I have been back in private practice for eight weeks after six years on the appellate bench in Texas. Now that I am back in private practice and am arguing to courts orally and in writing once again, remembering the perspective I had as a judge has helped. Here are a few tips from my experience on the bench.
- Simplicity is your friend
Variety may be the spice of life, but it can prove difficult for a judge. The high variety of subject matters encountered by a court of general jurisdiction took me by surprise when I became a judge. My court handled approximately 70% civil cases (including most administrative cases filed in Texas), and about 30% criminal cases. And, we wrote approximately 1,000 opinions per year as a court (roughly 150 per justice per year). Courts are busy, and every judge brings a finite amount of knowledge from his/her background to the bench.
As a judge, issuing decisions efficiently while also finding the correct answer was largely dependent on the quality of the attorneys and their briefs. I quickly learned to appreciate those lawyers who could take a complex legal issue and simplify it. They would begin their analysis, not end it, with the relevant cases that were potentially binding on my court. They would avoid acronyms and terms of art unless they had explained them fully, assuming no knowledge on my part (which was a good assumption in most cases!).
One of my early mentors in private practice was a long-time Chief Justice on the Texas Supreme Court. I had the pleasure of working under him as a young lawyer when he retired from the bench. He told me to keep in mind the KISS principle—Keep it Simple, Stupid.

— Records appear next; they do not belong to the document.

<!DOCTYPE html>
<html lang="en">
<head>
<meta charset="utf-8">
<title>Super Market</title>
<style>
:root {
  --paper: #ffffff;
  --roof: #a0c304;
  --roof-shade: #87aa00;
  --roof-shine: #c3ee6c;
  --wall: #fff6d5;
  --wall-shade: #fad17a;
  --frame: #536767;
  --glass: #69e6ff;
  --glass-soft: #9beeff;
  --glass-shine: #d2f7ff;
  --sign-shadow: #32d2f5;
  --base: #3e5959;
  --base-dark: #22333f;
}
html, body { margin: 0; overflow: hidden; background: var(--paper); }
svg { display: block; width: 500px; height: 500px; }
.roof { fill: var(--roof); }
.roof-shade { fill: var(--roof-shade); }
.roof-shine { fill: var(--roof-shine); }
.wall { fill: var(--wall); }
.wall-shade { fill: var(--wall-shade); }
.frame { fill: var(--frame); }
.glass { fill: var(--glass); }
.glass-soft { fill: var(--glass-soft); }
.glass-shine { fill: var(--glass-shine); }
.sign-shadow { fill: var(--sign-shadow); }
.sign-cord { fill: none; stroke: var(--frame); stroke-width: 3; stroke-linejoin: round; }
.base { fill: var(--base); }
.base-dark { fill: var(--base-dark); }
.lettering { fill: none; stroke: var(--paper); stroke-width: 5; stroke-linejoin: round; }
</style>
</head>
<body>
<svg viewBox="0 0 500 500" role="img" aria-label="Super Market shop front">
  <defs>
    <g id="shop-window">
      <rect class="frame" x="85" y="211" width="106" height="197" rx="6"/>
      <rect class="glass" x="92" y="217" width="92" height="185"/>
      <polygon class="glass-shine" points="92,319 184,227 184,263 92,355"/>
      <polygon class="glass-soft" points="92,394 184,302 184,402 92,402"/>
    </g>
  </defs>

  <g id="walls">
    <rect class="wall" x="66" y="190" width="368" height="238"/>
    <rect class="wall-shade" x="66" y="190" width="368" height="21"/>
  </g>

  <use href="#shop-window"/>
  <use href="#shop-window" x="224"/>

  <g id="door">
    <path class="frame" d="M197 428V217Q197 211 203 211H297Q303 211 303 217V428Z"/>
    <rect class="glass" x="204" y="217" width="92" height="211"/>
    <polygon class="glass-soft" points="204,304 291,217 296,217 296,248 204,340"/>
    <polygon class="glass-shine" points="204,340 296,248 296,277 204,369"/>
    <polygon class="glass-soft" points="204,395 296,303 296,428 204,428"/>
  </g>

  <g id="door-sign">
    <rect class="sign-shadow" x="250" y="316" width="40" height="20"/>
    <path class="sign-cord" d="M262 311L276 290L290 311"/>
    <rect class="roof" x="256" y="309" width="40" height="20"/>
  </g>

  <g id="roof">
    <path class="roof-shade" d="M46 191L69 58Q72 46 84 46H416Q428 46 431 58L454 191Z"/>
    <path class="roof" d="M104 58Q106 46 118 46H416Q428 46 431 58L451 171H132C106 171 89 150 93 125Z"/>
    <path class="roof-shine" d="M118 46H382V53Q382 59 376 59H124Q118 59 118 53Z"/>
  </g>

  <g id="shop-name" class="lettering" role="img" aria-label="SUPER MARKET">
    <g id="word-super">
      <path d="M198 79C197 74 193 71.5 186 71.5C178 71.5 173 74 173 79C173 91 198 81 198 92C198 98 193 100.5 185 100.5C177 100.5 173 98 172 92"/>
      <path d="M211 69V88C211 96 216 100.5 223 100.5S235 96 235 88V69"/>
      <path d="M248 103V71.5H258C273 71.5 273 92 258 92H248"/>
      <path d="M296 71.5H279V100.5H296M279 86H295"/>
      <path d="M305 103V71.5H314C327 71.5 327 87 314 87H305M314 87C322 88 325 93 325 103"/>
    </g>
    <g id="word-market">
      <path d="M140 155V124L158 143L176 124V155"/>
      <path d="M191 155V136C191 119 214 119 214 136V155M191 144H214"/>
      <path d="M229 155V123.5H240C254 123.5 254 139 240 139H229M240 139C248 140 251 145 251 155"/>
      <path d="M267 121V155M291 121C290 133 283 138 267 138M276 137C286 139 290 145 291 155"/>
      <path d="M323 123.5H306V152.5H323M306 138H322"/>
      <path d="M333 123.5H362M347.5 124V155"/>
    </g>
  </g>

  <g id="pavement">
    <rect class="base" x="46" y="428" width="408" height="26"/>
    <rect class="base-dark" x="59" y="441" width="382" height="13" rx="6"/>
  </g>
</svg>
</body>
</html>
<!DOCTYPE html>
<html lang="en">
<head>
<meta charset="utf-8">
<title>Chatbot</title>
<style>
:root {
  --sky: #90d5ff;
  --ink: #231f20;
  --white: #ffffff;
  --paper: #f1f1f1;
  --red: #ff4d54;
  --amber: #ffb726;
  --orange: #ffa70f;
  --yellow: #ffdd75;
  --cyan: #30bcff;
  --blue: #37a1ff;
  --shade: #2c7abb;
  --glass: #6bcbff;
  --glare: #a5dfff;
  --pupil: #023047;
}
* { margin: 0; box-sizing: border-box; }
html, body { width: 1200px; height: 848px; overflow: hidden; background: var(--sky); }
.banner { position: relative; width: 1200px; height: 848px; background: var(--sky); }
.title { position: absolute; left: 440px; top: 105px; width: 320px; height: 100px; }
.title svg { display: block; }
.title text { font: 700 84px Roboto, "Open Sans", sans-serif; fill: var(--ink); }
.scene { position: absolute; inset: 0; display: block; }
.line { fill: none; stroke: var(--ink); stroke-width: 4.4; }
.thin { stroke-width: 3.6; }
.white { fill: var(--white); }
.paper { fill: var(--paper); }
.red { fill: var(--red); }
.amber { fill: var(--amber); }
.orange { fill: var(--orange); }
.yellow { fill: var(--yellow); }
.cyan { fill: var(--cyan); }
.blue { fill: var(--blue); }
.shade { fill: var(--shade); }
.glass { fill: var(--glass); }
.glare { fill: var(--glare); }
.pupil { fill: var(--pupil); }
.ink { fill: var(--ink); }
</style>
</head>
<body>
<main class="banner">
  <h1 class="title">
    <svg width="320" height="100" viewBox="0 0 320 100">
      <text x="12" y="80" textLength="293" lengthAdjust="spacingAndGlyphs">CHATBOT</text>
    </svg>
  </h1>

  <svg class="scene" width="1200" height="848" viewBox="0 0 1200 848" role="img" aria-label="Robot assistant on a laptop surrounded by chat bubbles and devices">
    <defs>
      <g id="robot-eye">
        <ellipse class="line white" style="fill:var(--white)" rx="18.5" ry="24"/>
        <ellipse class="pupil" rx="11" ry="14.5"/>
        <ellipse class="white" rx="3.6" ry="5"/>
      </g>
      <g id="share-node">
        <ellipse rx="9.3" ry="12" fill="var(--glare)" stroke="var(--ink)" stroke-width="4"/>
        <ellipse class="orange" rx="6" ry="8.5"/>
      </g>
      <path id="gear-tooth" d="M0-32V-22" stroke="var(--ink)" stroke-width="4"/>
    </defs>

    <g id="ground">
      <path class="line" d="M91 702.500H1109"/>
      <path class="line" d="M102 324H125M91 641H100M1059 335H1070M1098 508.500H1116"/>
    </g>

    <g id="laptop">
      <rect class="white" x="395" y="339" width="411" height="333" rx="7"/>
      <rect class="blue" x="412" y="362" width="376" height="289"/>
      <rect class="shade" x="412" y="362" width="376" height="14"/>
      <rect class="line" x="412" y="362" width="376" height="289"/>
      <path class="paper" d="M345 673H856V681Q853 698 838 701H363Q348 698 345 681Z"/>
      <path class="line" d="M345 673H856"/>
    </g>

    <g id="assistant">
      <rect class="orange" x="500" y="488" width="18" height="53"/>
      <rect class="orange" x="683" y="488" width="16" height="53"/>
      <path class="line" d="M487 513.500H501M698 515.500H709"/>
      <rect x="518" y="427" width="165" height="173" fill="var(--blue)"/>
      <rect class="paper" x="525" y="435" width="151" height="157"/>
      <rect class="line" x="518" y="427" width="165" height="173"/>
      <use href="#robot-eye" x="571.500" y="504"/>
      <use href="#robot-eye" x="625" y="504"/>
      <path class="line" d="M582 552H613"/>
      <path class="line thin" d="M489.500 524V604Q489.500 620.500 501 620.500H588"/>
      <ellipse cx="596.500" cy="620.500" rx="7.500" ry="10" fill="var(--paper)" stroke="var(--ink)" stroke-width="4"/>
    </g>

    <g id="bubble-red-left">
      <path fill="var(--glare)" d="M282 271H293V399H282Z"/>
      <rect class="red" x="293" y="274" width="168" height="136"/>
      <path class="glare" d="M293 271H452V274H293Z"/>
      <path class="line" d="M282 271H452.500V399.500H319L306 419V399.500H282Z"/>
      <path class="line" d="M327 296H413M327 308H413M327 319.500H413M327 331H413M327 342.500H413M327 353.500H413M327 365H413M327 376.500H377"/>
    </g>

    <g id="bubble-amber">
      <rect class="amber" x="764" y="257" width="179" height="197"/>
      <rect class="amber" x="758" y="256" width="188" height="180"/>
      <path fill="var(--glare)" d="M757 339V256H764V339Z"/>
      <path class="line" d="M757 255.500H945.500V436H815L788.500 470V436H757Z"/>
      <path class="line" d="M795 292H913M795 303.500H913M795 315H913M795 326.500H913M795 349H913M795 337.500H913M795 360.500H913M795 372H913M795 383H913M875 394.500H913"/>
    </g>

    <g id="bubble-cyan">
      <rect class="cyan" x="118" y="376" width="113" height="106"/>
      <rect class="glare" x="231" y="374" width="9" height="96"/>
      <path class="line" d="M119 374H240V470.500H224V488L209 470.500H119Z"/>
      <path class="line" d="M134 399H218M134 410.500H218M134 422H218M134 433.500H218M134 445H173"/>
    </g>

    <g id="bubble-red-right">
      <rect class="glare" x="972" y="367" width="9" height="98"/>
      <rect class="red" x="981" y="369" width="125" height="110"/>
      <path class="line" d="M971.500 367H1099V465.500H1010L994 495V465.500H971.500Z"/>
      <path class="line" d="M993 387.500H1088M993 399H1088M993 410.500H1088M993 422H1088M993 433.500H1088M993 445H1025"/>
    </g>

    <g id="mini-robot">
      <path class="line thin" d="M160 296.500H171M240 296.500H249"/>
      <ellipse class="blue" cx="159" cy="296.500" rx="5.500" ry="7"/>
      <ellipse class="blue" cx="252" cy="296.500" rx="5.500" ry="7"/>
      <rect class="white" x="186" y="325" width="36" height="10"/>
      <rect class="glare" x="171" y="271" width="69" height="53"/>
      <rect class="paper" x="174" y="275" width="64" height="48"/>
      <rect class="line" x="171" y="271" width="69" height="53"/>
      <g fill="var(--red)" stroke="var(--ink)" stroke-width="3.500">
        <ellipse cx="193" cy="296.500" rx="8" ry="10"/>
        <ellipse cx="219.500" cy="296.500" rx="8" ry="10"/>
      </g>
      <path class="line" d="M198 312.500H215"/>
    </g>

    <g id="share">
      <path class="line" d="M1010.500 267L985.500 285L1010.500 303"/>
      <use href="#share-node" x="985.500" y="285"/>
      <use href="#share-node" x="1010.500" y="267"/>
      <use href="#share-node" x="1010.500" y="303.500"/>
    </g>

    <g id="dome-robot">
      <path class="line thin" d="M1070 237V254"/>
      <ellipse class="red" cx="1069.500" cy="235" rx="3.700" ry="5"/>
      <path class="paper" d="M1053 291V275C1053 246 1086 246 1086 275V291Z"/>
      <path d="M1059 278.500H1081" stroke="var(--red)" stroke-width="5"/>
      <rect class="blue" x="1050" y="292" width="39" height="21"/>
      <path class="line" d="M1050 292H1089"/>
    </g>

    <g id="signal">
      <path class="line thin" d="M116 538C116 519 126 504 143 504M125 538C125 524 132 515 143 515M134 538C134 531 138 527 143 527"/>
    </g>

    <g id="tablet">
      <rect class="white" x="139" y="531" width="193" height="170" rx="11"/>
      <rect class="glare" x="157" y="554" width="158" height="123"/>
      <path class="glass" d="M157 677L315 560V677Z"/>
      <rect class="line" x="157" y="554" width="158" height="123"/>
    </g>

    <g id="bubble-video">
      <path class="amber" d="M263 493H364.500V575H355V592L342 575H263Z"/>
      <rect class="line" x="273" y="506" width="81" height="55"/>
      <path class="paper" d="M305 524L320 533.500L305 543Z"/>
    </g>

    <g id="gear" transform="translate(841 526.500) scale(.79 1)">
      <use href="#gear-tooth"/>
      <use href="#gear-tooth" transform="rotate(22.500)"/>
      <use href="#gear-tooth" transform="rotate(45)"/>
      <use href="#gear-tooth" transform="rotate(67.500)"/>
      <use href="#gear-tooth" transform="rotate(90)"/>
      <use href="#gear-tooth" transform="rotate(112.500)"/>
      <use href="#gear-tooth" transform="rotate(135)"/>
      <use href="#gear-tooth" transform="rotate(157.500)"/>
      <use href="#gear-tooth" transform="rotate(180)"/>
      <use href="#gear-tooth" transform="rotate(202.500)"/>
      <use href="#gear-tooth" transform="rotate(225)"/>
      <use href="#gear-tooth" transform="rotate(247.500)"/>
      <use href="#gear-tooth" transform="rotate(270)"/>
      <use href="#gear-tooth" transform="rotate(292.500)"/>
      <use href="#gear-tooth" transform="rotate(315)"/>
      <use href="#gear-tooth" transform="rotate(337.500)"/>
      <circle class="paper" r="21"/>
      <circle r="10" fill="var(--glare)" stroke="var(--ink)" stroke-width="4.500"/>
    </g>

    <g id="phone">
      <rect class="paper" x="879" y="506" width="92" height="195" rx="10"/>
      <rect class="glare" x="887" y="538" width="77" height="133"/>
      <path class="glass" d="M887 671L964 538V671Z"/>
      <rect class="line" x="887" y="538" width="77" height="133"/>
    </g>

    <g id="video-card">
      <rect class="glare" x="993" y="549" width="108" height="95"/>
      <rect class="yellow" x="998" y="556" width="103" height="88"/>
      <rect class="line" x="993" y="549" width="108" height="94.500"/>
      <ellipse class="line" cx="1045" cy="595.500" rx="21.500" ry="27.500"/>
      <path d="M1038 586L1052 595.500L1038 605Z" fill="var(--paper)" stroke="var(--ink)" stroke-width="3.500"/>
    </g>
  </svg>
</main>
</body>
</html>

As a judge, I can’t tell you how much I appreciated those lawyers who kept that principle in mind in their advocacy. You may feel like you are insulting the court by taking issues down to an elementary level but, I promise you, it is appreciated by judges more often than not.
- The risk of over-advocacy
On a related note, one thing that annoys judges almost universally is when lawyers feel the need to make their arguments “punchy” and include zingers in their prose. Here are a couple of my favorites from actual briefs:
“[Opponents’] ludicrous argument is reflective of the thuggish tactics they have employed throughout this litigation;” and
“[Opponent] obviously has no legal justification for a single argument presented, as they are all based on a complete mischaracterization of the factual record.”
A word of advice—don’t do it. I know, I know. It feels good to do it. It’s fun. Plus, that’s what lawyers do on TV. And some clients love it, of course—they can think they hired a real “bulldog” (a term I’ve grown to despise) to handle their case.
The use of zingers or what I will call over-advocacy only undermines your client’s case. I know very few judges who truly enjoy that sort of thing. Judges remember how lawyers behave, both in person and in written advocacy. Often a judge tries to identify “the adult in the room.” Once you’ve gained that status with a judge, you will have credibility with the judge and will be given the benefit of the doubt in future proceedings. So, you have to ask yourself: Is that zinger really worth the possibility of undermining your credibility with the judge? The answer to that question is easy.
And for clients, consider the type of lawyer you want to hire. If the word “bulldog” comes to mind when describing a lawyer you are considering, you may want to re-think hiring that lawyer. Lawyers who use a measured approach are the most effective, in my experience.
- Admit weakness
Some of you quit reading when you saw that heading. Weakness is something that we are taught—especially as attorneys—that we should not embrace or admit. Yet, in court, the lawyers I thought were most effective were those who were not afraid to admit to the court where there were weak spots in their arguments or evidence and who would then make arguments to overcome those vulnerabilities. Think about it—the judge probably already knows where your argument is weak, and if the judge doesn’t already know, then opposing counsel will point it out soon enough. Why not take ownership of what seems like a weakness and control the narrative about it? Lawyers are far more effective when utilizing this approach as opposed to the type of “zealous advocacy” taught in some law schools.
One caveat. Be mindful of a client’s insecurities about exposing their weak points when taking this approach. As always, open communication with the client is of paramount importance and will assist in developing a comfort level on such issues.
Keep these three tips in mind for effective advocacy to the bench, both oral and written. In sum, if you learn to “think like a judge” (not just “like a lawyer”), you will present your arguments in the best light for success.
Authored by: Scott K. Field